Records from a dataset:
----------------------------------------

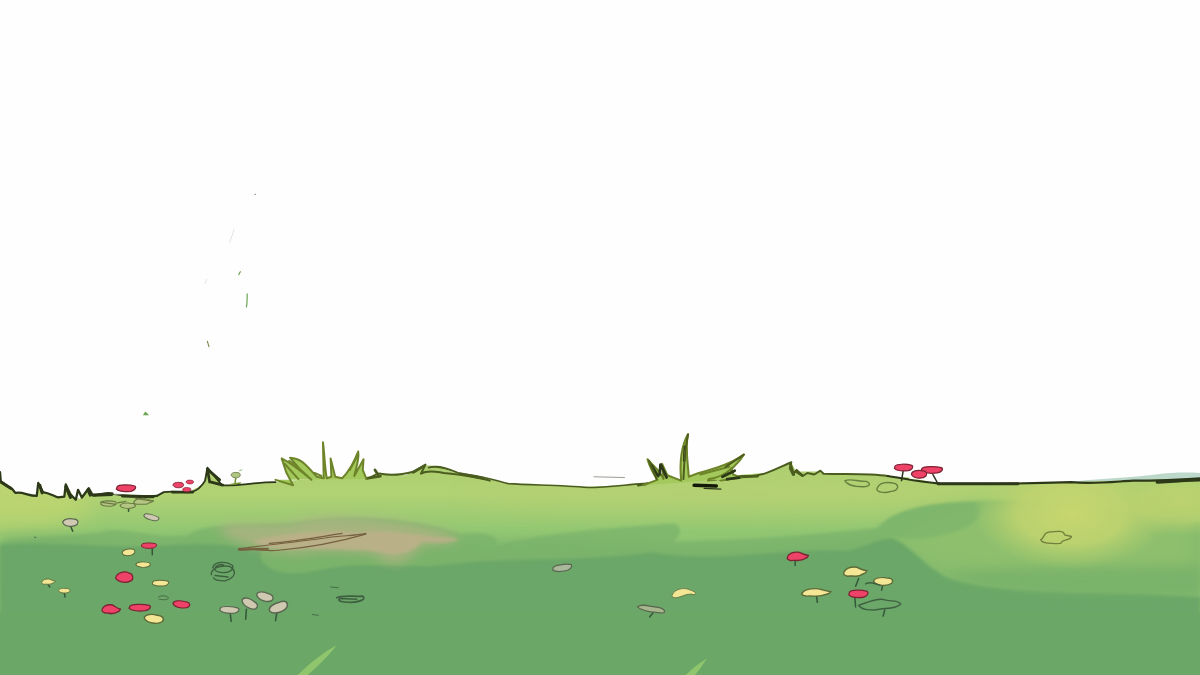
<!DOCTYPE html>
<html lang="en">
<head>
<meta charset="utf-8">
<title>Meadow background</title>
<style>
:root{
  --sky:#fefefe; --lime:#b8d375; --grass:#92c772; --meadow:#6ba767;
  --sun:#c6d66f; --mid:#7fb76c; --soil:#b5ae86; --blade:#8fc56c;
  --ink:#2c3818; --olive:#6d8429; --sketch:#3f6040;
  --red:#ee4268; --red-line:#7d2233; --yellow:#f3e795; --yellow-line:#5d6a38;
  --stone:#cfc9b2; --stone-line:#5a6650; --mist:#bcd8cb;
}
html,body{margin:0;height:100%;overflow:hidden;background:var(--sky)}
.meadow{display:block;width:1200px;height:675px;background:var(--sky)}
.line{fill:none;stroke:var(--ink);stroke-linecap:round;stroke-linejoin:round}
.sketch{fill:none;stroke:var(--sketch);stroke-width:1.8;stroke-linecap:round;stroke-linejoin:round}
.tuft path{fill:#a3c95c;stroke:var(--olive);stroke-width:2.6;stroke-linejoin:round;stroke-linecap:round}
.red{fill:var(--red);stroke:var(--red-line);stroke-width:1.6}
.yellow{fill:var(--yellow);stroke:var(--yellow-line);stroke-width:1.6}
.stone{fill:var(--stone);stroke:var(--stone-line);stroke-width:1.6}
.moss{fill:#b3c583;stroke:#687a40;stroke-width:1.7}
.stems{fill:none;stroke:#36583a;stroke-width:2;stroke-linecap:round}
</style>
</head>
<body>
<svg class="meadow" viewBox="0 0 1568 882" preserveAspectRatio="none" role="img" aria-label="Sketched green meadow with grass tufts and small flowers under an empty white sky">
<defs>
  <linearGradient id="ground-fill" gradientUnits="userSpaceOnUse" x1="0" y1="612" x2="0" y2="745">
    <stop offset="0" stop-color="#aecf70"/><stop offset=".24" stop-color="#b2d274"/>
    <stop offset=".62" stop-color="#92c772"/><stop offset="1" stop-color="#8ac06f"/>
  </linearGradient>
  <radialGradient id="sun-glow"><stop offset="0" stop-color="#c8d66e"/><stop offset=".55" stop-color="#c1d46f" stop-opacity=".85"/><stop offset="1" stop-color="#b4d06f" stop-opacity="0"/></radialGradient>
  <filter id="soft" x="-20%" y="-40%" width="140%" height="180%"><feGaussianBlur stdDeviation="7"/></filter>
  <filter id="softer" x="-20%" y="-60%" width="140%" height="220%"><feGaussianBlur stdDeviation="14"/></filter>
  <filter id="hair" x="-10%" y="-20%" width="120%" height="140%"><feGaussianBlur stdDeviation="2"/></filter>
  <path id="ground-shape" d="M0 624L4 633 16 638 20 644 48 648 50 631 58 643 78 650 84 649 87 634 96 649 104 652 115 638 122 646 146 645 205 648 216 642 246 643 258 637 266 631 271 611 284 626 291 634 325 632 352 631 382 628 420 625 478 625 496 618 530 621 556 608 572 609 590 616 625 622 662 632 720 634 770 636 838 633 862 628 892 627 940 628 962 621 1000 618 1034 604 1040 616 1072 616 1080 619 1140 620 1165 623 1190 624 1226 632 1400 630 1568 625V882H0Z"/>
  <clipPath id="ground-clip"><use href="#ground-shape"/></clipPath>
  <path id="cap-flat" d="M-12-2C-10-5 4-5 11-3C14-1 11 3 6 4C-3 5-10 4-13 1Z"/>
  <path id="cap-round" d="M-10 0C-10-5-2-6 3-5C10-5 11-1 9 2C5 6-7 6-10 0Z"/>
  <path id="cap-wavy" d="M-12 1C-10-4-5-5 0-5C4-5 6-2 13-1C12 3 8 2 6 4C1 6-4 4-8 5C-11 4-13 3-12 1Z"/>
</defs>

<g id="distant-hill"><path d="M1405 629C1440 625 1480 624 1510 620C1532 617 1552 617 1568 618V630H1400Z" fill="var(--mist)"/></g>

<g id="ground">
  <use href="#ground-shape" fill="url(#ground-fill)"/>
  <g clip-path="url(#ground-clip)">
    <ellipse cx="10" cy="660" rx="110" ry="34" fill="#bfd670" opacity=".75" filter="url(#softer)"/>
    <ellipse cx="940" cy="645" rx="330" ry="22" fill="#b5d073" opacity=".6" filter="url(#softer)"/>
    <path d="M0 708C50 700 110 702 140 693C175 690 200 704 245 700C270 680 330 688 390 682C470 668 560 682 604 698C640 693 655 702 648 714C700 696 800 690 880 684C893 688 890 700 880 708C960 706 1050 700 1145 690C1170 664 1220 656 1300 654C1400 650 1500 676 1568 682V882H0Z" fill="#80b86d" filter="url(#hair)"/>
    <path d="M0 700C80 690 120 708 200 706C300 690 400 706 500 712C620 700 740 704 860 712C980 716 1080 704 1160 700V760H0Z" fill="#78b06a" opacity=".6" filter="url(#soft)"/>
    <path d="M1160 708C1180 690 1240 660 1310 652C1420 645 1500 655 1568 650V765C1450 780 1300 770 1220 745Z" fill="#93c26d" opacity=".7" filter="url(#softer)"/>
    <path d="M0 712C60 706 130 716 200 714C260 708 310 712 340 718C350 738 365 746 400 744C470 735 500 738 560 740C660 726 740 736 850 722C930 736 1030 716 1105 720C1130 716 1145 704 1165 703C1190 712 1205 738 1240 756C1320 780 1420 770 1568 780V882H0Z" fill="var(--meadow)" filter="url(#hair)"/>
    <path d="M340 728C348 752 390 752 420 744C460 732 500 738 535 736L500 716H345Z" fill="#7ab36a" filter="url(#hair)"/>
    <path d="M1148 700C1155 670 1205 655 1275 658C1295 672 1270 696 1200 704Z" fill="#7db56c" opacity=".75" filter="url(#hair)"/>
    <path d="M1230 750C1330 735 1450 745 1568 738V776C1440 784 1300 778 1230 750Z" fill="#73ae69" opacity=".7" filter="url(#soft)"/>
    <ellipse cx="1400" cy="672" rx="130" ry="72" fill="url(#sun-glow)"/>
    <ellipse cx="1540" cy="660" rx="90" ry="40" fill="url(#sun-glow)" opacity=".7"/>
    <rect y="800" width="1568" height="82" fill="var(--meadow)"/>
  </g>
</g>

<g id="soil-patch">
  <path d="M282 690C310 676 350 690 390 680C430 668 500 678 540 684C560 690 595 694 601 706C570 714 550 708 545 720C530 738 505 744 490 724C460 722 430 716 395 724C350 722 310 714 282 690Z" fill="#b3b384" opacity=".75" filter="url(#soft)"/>
  <path d="M330 706C370 698 430 690 470 696C510 690 540 702 596 703C604 708 570 711 552 708C540 722 515 728 500 722C470 716 440 720 400 716C370 720 340 716 330 706Z" fill="#bdb08a" opacity=".85" filter="url(#hair)"/>
  <g fill="none" stroke="#75603f" stroke-width="1.6" stroke-linecap="round">
    <path d="M312 717C350 712 390 708 425 703C445 699 462 701 478 697"/>
    <path d="M313 719C335 716 345 721 364 719C400 716 440 709 478 698"/>
    <path d="M352 710C390 707 420 701 447 697"/><path d="M312 718L350 717" stroke-width="2.6"/>
  </g>
</g>

<g id="foreground-blades" fill="var(--blade)">
  <path d="M389 882C405 866 423 852 440 843C428 858 414 872 402 882Z"/>
  <path d="M896 882C904 874 914 866 924 860C919 868 913 876 908 882Z"/>
</g>

<g id="horizon-line" class="line">
  <path stroke-width="3" d="M0 617L1 629 8 634 16 639 20 644C30 642 36 648 48 648L50 631 56 643C64 644 70 648 76 650L84 649 86 633 92 646 99 653 102 640 107 650 116 638 121 647C130 648 138 642 148 645C166 649 184 650 205 648"/>
  <path stroke-width="4" d="M0 629L14 638M52 634L55 644M86 636L92 650M115 640L118 647M122 647L146 646M160 648L200 649"/>
  <path stroke-width="2.4" d="M205 648L214 643C228 641 238 644 250 643C258 641 264 635 268 628L271 611 280 622 290 634C310 636 330 630 360 630"/>
  <path stroke-width="3.6" d="M225 643L252 643M271 613L274 630M272 614L287 627M276 630L291 634"/>
  <g stroke="#4b5c1f">
    <path stroke-width="2.6" d="M478 625C488 625 492 616 498 619C512 622 530 619 541 616L556 607 550 619C560 613 572 617 580 618C600 620 620 622 640 628"/>
    <path stroke-width="2.2" d="M560 611C574 607 590 614 601 619C625 620 640 626 664 632C700 634 735 634 768 637C795 637 820 633 840 632"/>
    <path stroke-width="3.6" d="M479 625L497 622M490 614L495 622M540 617L554 609M601 619L632 625M834 634L846 632"/>
    <path stroke-width="2.6" d="M940 627C955 628 960 621 975 622C995 624 1015 612 1034 604L1032 612 1036 620 1041 614 1049 622 1055 618 1064 620 1072 615 1076 619C1105 620 1135 618 1160 622"/>
    <path stroke-width="3.6" d="M968 623L990 622M1033 607L1037 620M1040 616L1048 621"/>
  </g>
  <path stroke-width="2.8" d="M1160 622C1185 626 1205 630 1228 632C1290 633 1340 632 1400 630C1425 633 1450 630 1480 628C1510 628 1540 627 1568 625"/>
  <path stroke-width="4" d="M1226 632L1330 632M1512 630L1546 628M1540 628L1567 627"/>
  <path stroke-width="4.6" d="M907 634L936 635" stroke="#15190a"/><path stroke-width="1.6" d="M920 638L942 639"/>
  <path stroke-width="1" stroke="#777f70" d="M776 623L816 624"/>
</g>

<g id="grass-left" class="tuft">
  <path d="M360 627L383 634 374 617 368 599C382 606 394 616 407 627L391 612 379 598C396 599 402 611 414 623L423 625 422 578C424 592 424 608 427 625L433 623 432 599 438 623 447 625C457 615 463 603 468 590C470 602 464 614 463 622L475 600 474 614 479 626" />
  <path d="M372 606L390 626M378 602L386 608M420 622L411 618M457 614L467 596" />
</g>
<g id="grass-right" class="tuft">
  <path d="M840 634L859 627C853 618 849 610 846 600L862 617 867 626 865 606 872 621 890 628C888 606 890 583 899 567C895 585 899 606 900 623L913 618C935 612 955 606 972 594C966 605 952 617 936 627L925 628"/>
  <path d="M926 626C940 624 950 618 956 612L958 620 968 624 942 628M915 620L953 610"/>
  <path d="M863 607L862 620M864 608L871 624M895 584L894 602M851 608L860 622M944 623L960 615M950 626L966 624" style="fill:none;stroke:var(--ink);stroke-width:3.6"/>
  <path d="M893 626L895 590 899 568M848 602L858 626M948 610L972 594" style="fill:none;stroke:#4d5d1c"/>
</g>

<g id="flower-halos" fill="none" stroke="#fff" stroke-width="4" stroke-linecap="round" opacity=".9">
  <path d="M144 641C156 632 172 630 182 639M150 644L186 643"/><path d="M224 636C228 627 244 624 254 629"/>
  <path d="M1168 612C1172 603 1188 604 1196 609C1208 606 1226 606 1234 613M1190 624L1222 626"/>
</g>

<g id="stems" class="stems">
  <path d="M92 687L95 694M63 764L65 767M84 775L85 780M168 664L168 668M199 717L199 725M145 799L145 802"/>
  <path d="M301 803L302 812M322 796L321 809M362 799L360 811M854 800L849 806M1039 732L1039 739M1067 779L1068 787M1153 766L1152 771M1117 781L1118 793M1122 756L1118 766M1156 797L1154 805"/>
  <path d="M1180 616L1178 628M1219 620L1226 633" stroke="#2f3420"/>
  <path d="M308 625L307 632M302 633L314 631" stroke="#71922f"/>
</g>

<g id="stone-flowers" class="stone">
  <use href="#cap-round" x="92" y="683"/>
  <use href="#cap-flat" transform="translate(198 676) rotate(16) scale(.8)"/>
  <use href="#cap-flat" x="300" y="797" transform="rotate(3 300 797)"/>
  <use href="#cap-round" transform="translate(326 789) rotate(28) scale(1.1)"/>
  <use href="#cap-round" transform="translate(346 780) rotate(16) scale(1.1)"/>
  <use href="#cap-round" transform="translate(364 794) rotate(-22) scale(1.25)"/>
  <use href="#cap-flat" transform="translate(735 742) rotate(-8)" fill="#a9b79a"/>
  <path d="M833 793C838 788 850 793 862 794C869 796 870 800 866 801C852 800 840 799 833 793Z" fill="#a8b68d"/>
</g>
<g id="moss-flowers" class="moss">
  <use href="#cap-flat" transform="translate(142 658) scale(.8)"/>
  <use href="#cap-round" transform="translate(167 661) scale(1 .7)"/>
  <use href="#cap-wavy" transform="translate(187 655) scale(1 .8)"/>
  <use href="#cap-round" transform="translate(308 621) scale(.6 .7)"/>
  <path d="M131 656L152 659M176 651L201 655M153 657L165 655" fill="none"/>
</g>

<g id="yellow-flowers" class="yellow">
  <use href="#cap-round" transform="translate(168 722) rotate(-8) scale(.85)"/>
  <use href="#cap-round" transform="translate(187 738) scale(.95 .7)"/>
  <use href="#cap-flat" transform="translate(210 762) scale(.85)"/>
  <use href="#cap-wavy" transform="translate(63 760) scale(.7)"/>
  <use href="#cap-round" transform="translate(84 772) scale(.75 .6)"/>
  <use href="#cap-round" transform="translate(201 809) rotate(6) scale(1.25 1.1)"/>
  <path d="M878 778C882 769 894 767 902 771C908 773 911 776 907 777C896 774 890 782 880 781Z" stroke-width="1"/>
  <use href="#cap-wavy" transform="translate(1117 747) scale(1.2)"/>
  <use href="#cap-round" transform="translate(1154 760) scale(1.25 1)"/>
  <use href="#cap-wavy" transform="translate(1066 774) scale(1.5 1)"/>
</g>

<g id="red-flowers" class="red">
  <use href="#cap-flat" transform="translate(165 638)"/>
  <use href="#cap-round" transform="translate(233 634) scale(.7)"/>
  <use href="#cap-round" transform="translate(248 630) scale(.5)"/>
  <use href="#cap-round" transform="translate(244 640) scale(.55)"/>
  <use href="#cap-flat" transform="translate(195 713) scale(.8)"/>
  <path d="M151 755C153 748 164 745 169 749C174 750 175 757 171 759C163 763 153 760 151 755Z"/>
  <use href="#cap-wavy" transform="translate(145 796) rotate(6) scale(.95 1.15)"/>
  <use href="#cap-flat" transform="translate(183 794) scale(1.1 1)"/>
  <use href="#cap-round" transform="translate(237 790) rotate(6) scale(1.1 .9)"/>
  <use href="#cap-flat" transform="translate(1181 611) scale(.95 1)"/>
  <use href="#cap-flat" transform="translate(1218 614) scale(1.1 1)"/>
  <use href="#cap-round" transform="translate(1201 620)"/>
  <use href="#cap-wavy" transform="translate(1042 727) scale(1.1)"/>
  <use href="#cap-flat" transform="translate(1122 776) scale(1 1.1)"/>
</g>

<g id="pebble-sketches" class="sketch">
  <path d="M278 742C280 733 296 733 304 739C306 747 294 750 284 747C276 744 284 736 292 738M276 751C276 744 284 738 300 740C310 746 308 755 294 759C286 759 280 758 279 755M281 752L298 754"/>
  <path d="M440 781C448 777 462 780 474 779C479 783 470 787 458 787C446 787 440 785 444 782L466 783" stroke-width="2.2"/>
  <path d="M1122 791C1136 786 1142 783 1152 783C1162 787 1172 783 1177 789C1172 796 1156 794 1144 797C1134 797 1126 797 1122 791M1131 763C1138 759 1144 763 1150 765"/>
  <g stroke="#66803f"><path d="M1104 628C1112 625 1120 629 1132 629C1139 632 1136 636 1128 636C1116 636 1106 633 1104 628Z"/><path d="M1146 638C1150 629 1162 630 1170 632C1176 636 1172 642 1164 642C1156 645 1144 643 1146 638Z"/></g>
  <path d="M1360 705C1366 702 1362 696 1372 695C1382 694 1390 693 1391 699L1400 701C1399 707 1388 704 1386 710C1376 711 1360 710 1360 705Z" stroke="#727e3c"/>
  <path d="M207 780C212 777 221 779 220 782C216 785 210 783 208 783M432 767L442 768M408 803L416 804M45 702L47 702" stroke-width="1.1"/>
</g>

<g id="drifting-specks" fill="none" stroke="#66a24b" stroke-width="1.5" stroke-linecap="round">
  <path d="M323 384C323 390 323 396 322 401"/><path d="M314 355L312 359"/><path d="M271 446L273 453" stroke="#83884a"/>
  <path d="M188 542L190 539 193 542Z" fill="#66a868"/><path d="M333 254L334 254" stroke="#9aa89a"/>
  <path d="M306 300L300 317M270 365L268 370" stroke="#d5ddd2" stroke-width="1"/><path d="M313 615L316 614" stroke-width="1"/>
</g>
</svg>
</body>
</html>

----------------------------------------

:: PROBLEM REQUIREMENTS ::
Gather from the data above every line with the string "softer".

:: RESPONSE BOX ::
  <filter id="softer" x="-20%" y="-60%" width="140%" height="220%"><feGaussianBlur stdDeviation="14"/></filter>
    <ellipse cx="10" cy="660" rx="110" ry="34" fill="#bfd670" opacity=".75" filter="url(#softer)"/>
    <ellipse cx="940" cy="645" rx="330" ry="22" fill="#b5d073" opacity=".6" filter="url(#softer)"/>
    <path d="M1160 708C1180 690 1240 660 1310 652C1420 645 1500 655 1568 650V765C1450 780 1300 770 1220 745Z" fill="#93c26d" opacity=".7" filter="url(#softer)"/>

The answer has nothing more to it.